Monday, December 29, 2008
things I love
I post a lot about the hard stuff at work. The stuff that breaks my heart. The stuff that hurts. The stuff that makes me wonder about society and the world I live in. And that stuff is very real. What's also very real is all the good stuff. The great stuff. The stuff that makes me come back day after day (because it's certainly not the money...)
I love the clients I work with. They are an amazing group of people and despite the fact that they are homeless and living on the fringes of society they give me huge hope for the future of humanity and faith in the resiliency of the spirit (and the body for that matter). While some of the people I work with are very down and very unhappy with their circumstances, some of them are the happiest people I know. People who are genuinely fun to be around and have the kind of smiles that just make you want to smile along too.
Ed is an older gentleman, definitely a senior citizen and has been living on the streets for a very long time. I almost never call him Eddy the way most of the staff do. To me he is always Mr. Johnson. I'm not sure how that started, maybe because he's older or maybe it was a joke and he really seemed to like it, i don't remember anymore. Mr. Johnson always has a smile for me and when I have time to sit down with him he always has something to say. Once, he was explaining to me that he always carries food with him and he pulled from inside his jacket an entire package of bacon and exclaimed "I eat it raw!"
Then there's Frank. Frank spends most of his time drunk, or at least a bit tipsy, and yet he almost always manages to stay sober enough to function. He used to have a hat that said "drunk man walking" and it was the most appropriate thing! Frank always has a grin for me, and when he's standing or sitting, a handshake (i see him lying down in the shelter a lot). Frank has the distinction of being the only client to have ever kissed me. I was shaking his hand one day when he pulled it to his mouth and kissed it, to which I replied "no kisses Frank" and I remind him of this often when I think he's going to try again. I think he's about 40, but it's hard to know.
Greg is a very quiet man, but when I've had the opportunity to sit and talk with him I've been able to learn a lot about him. He's a traveler, and has been all over Canada, but stays here to look after his sister, who he is always losing (they get drunk and separated most often, or so it seems). His sister has facial features which suggest FASD and it seems likely he looked after her when they were children as well. The one thing about Greg, a happy go lucky sort of guy, to be careful about, is waking him up. Both the police and I have made that mistake. He once almost got arrested for assaulting a police officer when they woke him up while he was sleeping on a park bench and he took a swing at them. He'll utter strings of profanities and insults if his sleep his disturbed. Then, once awake, he comes over and apologizes quite sincerly.

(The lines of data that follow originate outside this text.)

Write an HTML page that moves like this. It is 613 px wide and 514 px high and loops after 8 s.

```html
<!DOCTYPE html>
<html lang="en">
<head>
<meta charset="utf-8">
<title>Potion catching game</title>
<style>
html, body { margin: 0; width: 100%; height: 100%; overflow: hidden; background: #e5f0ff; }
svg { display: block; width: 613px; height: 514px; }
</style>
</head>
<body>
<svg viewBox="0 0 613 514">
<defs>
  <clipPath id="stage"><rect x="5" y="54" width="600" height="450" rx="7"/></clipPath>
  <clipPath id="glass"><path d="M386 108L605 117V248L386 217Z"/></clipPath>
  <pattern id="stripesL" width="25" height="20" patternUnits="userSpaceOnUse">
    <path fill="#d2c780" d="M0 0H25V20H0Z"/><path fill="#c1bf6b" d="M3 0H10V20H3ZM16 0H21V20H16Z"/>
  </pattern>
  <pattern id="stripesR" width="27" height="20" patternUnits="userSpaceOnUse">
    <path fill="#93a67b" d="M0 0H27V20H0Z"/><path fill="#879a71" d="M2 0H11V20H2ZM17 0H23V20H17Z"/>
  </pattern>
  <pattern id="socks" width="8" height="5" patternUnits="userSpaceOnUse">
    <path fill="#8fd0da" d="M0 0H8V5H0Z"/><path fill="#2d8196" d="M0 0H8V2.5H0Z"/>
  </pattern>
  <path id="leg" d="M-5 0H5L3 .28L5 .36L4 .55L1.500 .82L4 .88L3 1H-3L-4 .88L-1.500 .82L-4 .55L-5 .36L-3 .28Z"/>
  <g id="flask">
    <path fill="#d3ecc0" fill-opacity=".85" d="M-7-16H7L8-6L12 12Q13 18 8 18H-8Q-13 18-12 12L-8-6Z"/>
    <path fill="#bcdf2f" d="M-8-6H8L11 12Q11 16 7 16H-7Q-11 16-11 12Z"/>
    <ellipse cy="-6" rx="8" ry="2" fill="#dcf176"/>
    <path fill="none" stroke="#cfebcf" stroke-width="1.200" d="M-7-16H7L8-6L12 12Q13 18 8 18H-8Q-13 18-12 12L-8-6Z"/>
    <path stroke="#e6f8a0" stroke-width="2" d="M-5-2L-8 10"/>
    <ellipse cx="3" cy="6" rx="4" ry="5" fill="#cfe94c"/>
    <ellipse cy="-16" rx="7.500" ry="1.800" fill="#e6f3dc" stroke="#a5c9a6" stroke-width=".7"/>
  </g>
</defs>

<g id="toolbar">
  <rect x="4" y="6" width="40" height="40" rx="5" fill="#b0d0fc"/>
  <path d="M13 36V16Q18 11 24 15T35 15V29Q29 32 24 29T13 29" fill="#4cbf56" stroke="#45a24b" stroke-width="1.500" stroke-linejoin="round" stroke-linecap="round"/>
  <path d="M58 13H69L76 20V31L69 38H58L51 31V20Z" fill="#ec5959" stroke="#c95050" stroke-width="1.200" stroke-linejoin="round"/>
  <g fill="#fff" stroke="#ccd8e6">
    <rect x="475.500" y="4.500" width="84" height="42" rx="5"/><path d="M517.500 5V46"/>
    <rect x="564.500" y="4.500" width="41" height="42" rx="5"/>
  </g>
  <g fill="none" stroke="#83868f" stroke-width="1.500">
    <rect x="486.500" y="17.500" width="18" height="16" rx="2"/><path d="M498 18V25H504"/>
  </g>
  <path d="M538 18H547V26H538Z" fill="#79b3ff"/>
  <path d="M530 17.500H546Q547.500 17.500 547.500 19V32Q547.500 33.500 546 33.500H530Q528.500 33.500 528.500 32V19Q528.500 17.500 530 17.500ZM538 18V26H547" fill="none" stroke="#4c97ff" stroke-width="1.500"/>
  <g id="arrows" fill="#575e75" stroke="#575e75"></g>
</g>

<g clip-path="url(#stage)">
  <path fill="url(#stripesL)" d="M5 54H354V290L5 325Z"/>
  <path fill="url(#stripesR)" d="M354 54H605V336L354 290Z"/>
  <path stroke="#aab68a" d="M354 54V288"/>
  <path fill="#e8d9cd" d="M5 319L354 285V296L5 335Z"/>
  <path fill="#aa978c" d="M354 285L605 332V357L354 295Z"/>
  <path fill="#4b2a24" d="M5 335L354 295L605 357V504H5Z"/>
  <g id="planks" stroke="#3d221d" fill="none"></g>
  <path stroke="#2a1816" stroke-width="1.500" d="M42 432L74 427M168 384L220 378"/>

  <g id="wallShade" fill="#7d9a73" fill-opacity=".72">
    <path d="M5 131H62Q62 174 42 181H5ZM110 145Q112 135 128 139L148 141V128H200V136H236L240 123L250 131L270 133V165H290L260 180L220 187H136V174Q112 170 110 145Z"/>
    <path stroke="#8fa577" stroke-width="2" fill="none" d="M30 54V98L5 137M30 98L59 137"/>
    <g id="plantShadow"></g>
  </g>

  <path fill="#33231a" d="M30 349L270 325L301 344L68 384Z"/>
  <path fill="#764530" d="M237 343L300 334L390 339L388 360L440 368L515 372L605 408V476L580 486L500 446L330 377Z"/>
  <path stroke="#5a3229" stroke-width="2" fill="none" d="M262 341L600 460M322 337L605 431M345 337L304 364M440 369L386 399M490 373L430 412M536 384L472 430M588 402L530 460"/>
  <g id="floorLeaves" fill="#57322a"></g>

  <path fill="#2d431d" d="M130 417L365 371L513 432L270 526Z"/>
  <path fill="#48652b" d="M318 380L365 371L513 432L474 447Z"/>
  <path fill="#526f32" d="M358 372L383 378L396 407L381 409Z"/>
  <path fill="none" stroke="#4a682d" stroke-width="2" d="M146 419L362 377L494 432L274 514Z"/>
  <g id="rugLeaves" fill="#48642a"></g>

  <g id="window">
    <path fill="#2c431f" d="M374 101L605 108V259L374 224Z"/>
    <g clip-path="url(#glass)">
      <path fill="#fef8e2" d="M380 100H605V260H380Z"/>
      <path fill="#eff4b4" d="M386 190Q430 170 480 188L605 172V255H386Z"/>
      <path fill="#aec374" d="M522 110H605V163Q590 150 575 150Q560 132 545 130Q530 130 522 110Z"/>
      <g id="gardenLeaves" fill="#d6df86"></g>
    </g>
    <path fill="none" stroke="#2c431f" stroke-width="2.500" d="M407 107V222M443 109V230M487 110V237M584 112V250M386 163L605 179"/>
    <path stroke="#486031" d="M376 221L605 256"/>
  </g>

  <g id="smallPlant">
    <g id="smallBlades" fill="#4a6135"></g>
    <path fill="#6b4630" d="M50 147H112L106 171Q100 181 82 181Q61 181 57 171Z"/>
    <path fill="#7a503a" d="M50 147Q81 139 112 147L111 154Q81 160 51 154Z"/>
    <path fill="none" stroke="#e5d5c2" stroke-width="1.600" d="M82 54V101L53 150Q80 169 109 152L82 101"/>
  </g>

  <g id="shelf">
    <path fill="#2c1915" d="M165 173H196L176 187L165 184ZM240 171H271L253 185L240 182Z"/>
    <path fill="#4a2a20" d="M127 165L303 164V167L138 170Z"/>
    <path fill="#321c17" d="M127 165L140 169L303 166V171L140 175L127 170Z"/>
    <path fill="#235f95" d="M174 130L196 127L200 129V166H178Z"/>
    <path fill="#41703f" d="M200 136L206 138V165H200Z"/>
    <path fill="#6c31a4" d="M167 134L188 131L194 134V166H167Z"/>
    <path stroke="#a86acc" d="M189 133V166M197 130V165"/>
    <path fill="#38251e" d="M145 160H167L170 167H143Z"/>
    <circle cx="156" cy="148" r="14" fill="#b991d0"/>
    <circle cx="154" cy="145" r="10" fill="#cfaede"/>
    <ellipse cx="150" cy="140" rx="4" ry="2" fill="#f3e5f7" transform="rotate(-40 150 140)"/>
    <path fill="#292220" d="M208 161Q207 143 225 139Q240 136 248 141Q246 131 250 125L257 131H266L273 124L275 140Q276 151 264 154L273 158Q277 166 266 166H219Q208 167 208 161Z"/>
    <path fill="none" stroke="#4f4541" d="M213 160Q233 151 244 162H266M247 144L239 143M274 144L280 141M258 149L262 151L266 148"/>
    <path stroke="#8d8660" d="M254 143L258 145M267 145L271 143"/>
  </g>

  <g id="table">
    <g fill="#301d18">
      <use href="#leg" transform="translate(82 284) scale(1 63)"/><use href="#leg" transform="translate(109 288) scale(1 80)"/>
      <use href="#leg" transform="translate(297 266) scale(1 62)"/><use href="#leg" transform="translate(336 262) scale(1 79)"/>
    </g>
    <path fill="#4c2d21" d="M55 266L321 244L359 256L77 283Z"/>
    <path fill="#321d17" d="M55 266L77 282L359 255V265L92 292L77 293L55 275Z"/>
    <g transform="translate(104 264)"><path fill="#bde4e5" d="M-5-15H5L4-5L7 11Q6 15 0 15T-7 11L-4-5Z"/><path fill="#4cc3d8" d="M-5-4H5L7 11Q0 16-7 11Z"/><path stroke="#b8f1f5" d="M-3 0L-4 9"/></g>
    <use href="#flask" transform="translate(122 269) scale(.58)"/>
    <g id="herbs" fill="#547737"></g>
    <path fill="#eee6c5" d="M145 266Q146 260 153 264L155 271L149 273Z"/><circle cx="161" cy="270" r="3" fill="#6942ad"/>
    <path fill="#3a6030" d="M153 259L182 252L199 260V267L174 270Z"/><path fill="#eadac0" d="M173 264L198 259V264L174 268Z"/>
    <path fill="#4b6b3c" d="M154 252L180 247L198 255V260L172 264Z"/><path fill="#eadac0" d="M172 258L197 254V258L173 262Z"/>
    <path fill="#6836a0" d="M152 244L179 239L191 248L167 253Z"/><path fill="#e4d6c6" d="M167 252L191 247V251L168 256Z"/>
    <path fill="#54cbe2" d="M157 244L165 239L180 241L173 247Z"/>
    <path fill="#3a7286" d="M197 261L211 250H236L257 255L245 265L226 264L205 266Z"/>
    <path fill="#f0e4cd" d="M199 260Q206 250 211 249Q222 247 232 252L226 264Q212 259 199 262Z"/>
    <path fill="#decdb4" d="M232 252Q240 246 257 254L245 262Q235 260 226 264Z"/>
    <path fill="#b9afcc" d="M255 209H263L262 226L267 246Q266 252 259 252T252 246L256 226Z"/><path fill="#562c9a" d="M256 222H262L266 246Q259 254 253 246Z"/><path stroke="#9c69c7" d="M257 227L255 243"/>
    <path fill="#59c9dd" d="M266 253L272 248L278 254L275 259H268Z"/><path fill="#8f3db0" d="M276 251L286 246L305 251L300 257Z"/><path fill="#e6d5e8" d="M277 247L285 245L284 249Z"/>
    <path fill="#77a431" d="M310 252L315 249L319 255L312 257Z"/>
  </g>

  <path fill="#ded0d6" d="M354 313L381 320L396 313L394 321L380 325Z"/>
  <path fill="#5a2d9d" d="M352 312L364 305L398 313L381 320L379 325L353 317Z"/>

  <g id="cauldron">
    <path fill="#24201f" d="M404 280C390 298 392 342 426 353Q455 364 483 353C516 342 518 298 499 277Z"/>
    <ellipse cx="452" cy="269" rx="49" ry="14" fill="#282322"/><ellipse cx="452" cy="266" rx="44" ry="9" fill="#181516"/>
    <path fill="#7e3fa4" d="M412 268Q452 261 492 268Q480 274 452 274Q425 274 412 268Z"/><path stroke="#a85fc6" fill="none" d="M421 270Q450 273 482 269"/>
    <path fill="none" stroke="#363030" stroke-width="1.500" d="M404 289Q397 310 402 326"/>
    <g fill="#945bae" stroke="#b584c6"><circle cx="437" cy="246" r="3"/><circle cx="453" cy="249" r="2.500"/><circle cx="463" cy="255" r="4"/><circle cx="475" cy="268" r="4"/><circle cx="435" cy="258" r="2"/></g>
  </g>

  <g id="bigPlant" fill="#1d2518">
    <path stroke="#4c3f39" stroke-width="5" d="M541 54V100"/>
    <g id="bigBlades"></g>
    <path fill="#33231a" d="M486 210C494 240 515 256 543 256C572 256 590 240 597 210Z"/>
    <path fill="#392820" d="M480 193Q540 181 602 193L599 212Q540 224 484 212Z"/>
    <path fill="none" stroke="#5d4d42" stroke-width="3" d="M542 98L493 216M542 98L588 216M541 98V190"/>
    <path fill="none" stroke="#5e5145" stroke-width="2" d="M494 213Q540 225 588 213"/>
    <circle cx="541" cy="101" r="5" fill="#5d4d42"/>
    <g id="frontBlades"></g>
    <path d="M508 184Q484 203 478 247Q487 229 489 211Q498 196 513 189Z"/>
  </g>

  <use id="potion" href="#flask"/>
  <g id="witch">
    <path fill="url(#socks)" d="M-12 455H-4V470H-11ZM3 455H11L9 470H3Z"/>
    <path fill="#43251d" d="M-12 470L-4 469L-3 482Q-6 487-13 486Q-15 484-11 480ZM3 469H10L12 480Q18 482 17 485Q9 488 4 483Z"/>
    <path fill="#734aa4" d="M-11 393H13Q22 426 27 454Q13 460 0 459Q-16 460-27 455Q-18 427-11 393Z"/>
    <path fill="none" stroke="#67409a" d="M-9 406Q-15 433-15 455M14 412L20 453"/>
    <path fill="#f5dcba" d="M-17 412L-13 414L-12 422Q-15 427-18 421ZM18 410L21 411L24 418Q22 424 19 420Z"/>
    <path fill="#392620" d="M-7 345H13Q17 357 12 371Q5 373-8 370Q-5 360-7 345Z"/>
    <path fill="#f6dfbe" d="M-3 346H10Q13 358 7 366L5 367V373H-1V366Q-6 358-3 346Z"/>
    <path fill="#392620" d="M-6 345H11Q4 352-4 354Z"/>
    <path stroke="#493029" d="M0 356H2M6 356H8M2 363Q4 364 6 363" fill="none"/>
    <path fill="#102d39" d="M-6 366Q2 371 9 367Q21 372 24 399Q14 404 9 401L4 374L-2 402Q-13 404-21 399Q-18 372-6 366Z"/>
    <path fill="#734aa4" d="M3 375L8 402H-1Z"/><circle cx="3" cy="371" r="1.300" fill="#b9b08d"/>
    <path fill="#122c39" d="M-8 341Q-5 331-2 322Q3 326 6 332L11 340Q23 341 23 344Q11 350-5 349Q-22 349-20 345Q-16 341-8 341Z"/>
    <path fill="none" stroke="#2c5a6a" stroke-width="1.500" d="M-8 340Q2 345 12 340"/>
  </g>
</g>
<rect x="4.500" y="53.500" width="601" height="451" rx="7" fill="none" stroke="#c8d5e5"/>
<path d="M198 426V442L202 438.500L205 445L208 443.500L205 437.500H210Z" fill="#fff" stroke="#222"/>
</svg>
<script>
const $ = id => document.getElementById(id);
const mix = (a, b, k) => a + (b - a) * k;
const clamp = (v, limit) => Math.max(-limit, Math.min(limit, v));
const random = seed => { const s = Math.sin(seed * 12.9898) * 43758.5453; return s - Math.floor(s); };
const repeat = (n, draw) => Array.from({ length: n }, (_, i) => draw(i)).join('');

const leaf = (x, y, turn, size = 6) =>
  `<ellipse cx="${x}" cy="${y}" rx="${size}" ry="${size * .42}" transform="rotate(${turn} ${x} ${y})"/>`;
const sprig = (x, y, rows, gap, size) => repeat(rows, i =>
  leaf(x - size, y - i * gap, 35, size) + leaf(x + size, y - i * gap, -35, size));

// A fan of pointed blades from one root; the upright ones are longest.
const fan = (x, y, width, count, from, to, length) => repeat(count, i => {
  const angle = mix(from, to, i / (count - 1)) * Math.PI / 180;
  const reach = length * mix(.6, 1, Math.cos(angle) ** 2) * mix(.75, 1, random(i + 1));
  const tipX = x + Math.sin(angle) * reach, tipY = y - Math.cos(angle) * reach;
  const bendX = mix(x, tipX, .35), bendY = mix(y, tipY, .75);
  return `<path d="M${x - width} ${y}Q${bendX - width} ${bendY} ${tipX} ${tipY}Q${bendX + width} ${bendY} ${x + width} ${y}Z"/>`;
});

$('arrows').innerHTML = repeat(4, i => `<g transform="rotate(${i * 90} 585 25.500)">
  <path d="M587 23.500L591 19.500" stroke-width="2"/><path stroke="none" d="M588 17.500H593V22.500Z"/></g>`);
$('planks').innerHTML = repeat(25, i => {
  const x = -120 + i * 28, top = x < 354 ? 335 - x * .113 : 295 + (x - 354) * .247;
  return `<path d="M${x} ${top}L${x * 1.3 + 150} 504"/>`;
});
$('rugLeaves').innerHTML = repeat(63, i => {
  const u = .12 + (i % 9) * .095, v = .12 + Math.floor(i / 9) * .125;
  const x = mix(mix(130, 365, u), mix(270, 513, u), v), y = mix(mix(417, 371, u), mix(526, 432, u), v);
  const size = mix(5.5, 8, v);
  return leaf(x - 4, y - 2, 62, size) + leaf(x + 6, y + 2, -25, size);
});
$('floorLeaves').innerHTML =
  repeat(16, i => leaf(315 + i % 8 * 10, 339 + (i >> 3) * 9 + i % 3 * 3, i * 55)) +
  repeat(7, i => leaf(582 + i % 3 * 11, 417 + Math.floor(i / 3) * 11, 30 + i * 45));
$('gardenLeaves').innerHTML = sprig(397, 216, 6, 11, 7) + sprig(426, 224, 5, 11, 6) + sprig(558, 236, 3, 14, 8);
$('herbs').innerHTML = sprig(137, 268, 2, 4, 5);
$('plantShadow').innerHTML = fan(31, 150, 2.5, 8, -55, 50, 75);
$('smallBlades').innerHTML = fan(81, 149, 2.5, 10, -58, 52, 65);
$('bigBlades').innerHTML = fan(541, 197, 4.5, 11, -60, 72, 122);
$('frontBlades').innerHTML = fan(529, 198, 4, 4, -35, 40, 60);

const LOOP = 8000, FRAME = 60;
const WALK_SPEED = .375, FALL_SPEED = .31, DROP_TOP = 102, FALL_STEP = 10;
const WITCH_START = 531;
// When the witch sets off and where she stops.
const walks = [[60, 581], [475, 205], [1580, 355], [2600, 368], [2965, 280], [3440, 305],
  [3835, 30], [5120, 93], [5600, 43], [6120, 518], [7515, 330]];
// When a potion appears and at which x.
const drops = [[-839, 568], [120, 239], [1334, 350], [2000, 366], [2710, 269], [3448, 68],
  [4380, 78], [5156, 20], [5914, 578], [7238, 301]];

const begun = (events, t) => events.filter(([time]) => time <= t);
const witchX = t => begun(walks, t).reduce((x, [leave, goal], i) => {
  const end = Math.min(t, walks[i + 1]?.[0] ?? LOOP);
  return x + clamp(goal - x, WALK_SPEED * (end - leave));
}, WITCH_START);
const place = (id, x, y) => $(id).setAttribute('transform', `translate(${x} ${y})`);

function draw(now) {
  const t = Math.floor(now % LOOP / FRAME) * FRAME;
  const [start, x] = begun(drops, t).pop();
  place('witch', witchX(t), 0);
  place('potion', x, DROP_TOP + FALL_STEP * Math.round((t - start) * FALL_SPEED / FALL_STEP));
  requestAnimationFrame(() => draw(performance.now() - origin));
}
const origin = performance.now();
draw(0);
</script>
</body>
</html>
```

People like these are the people who make my job worth doing. If everyone I worked with threatened to kill me and gave me huge guilt trips I'm pretty sure I couldn't do what I do. It's the balance that makes it do able. I balance I've so far been able to find.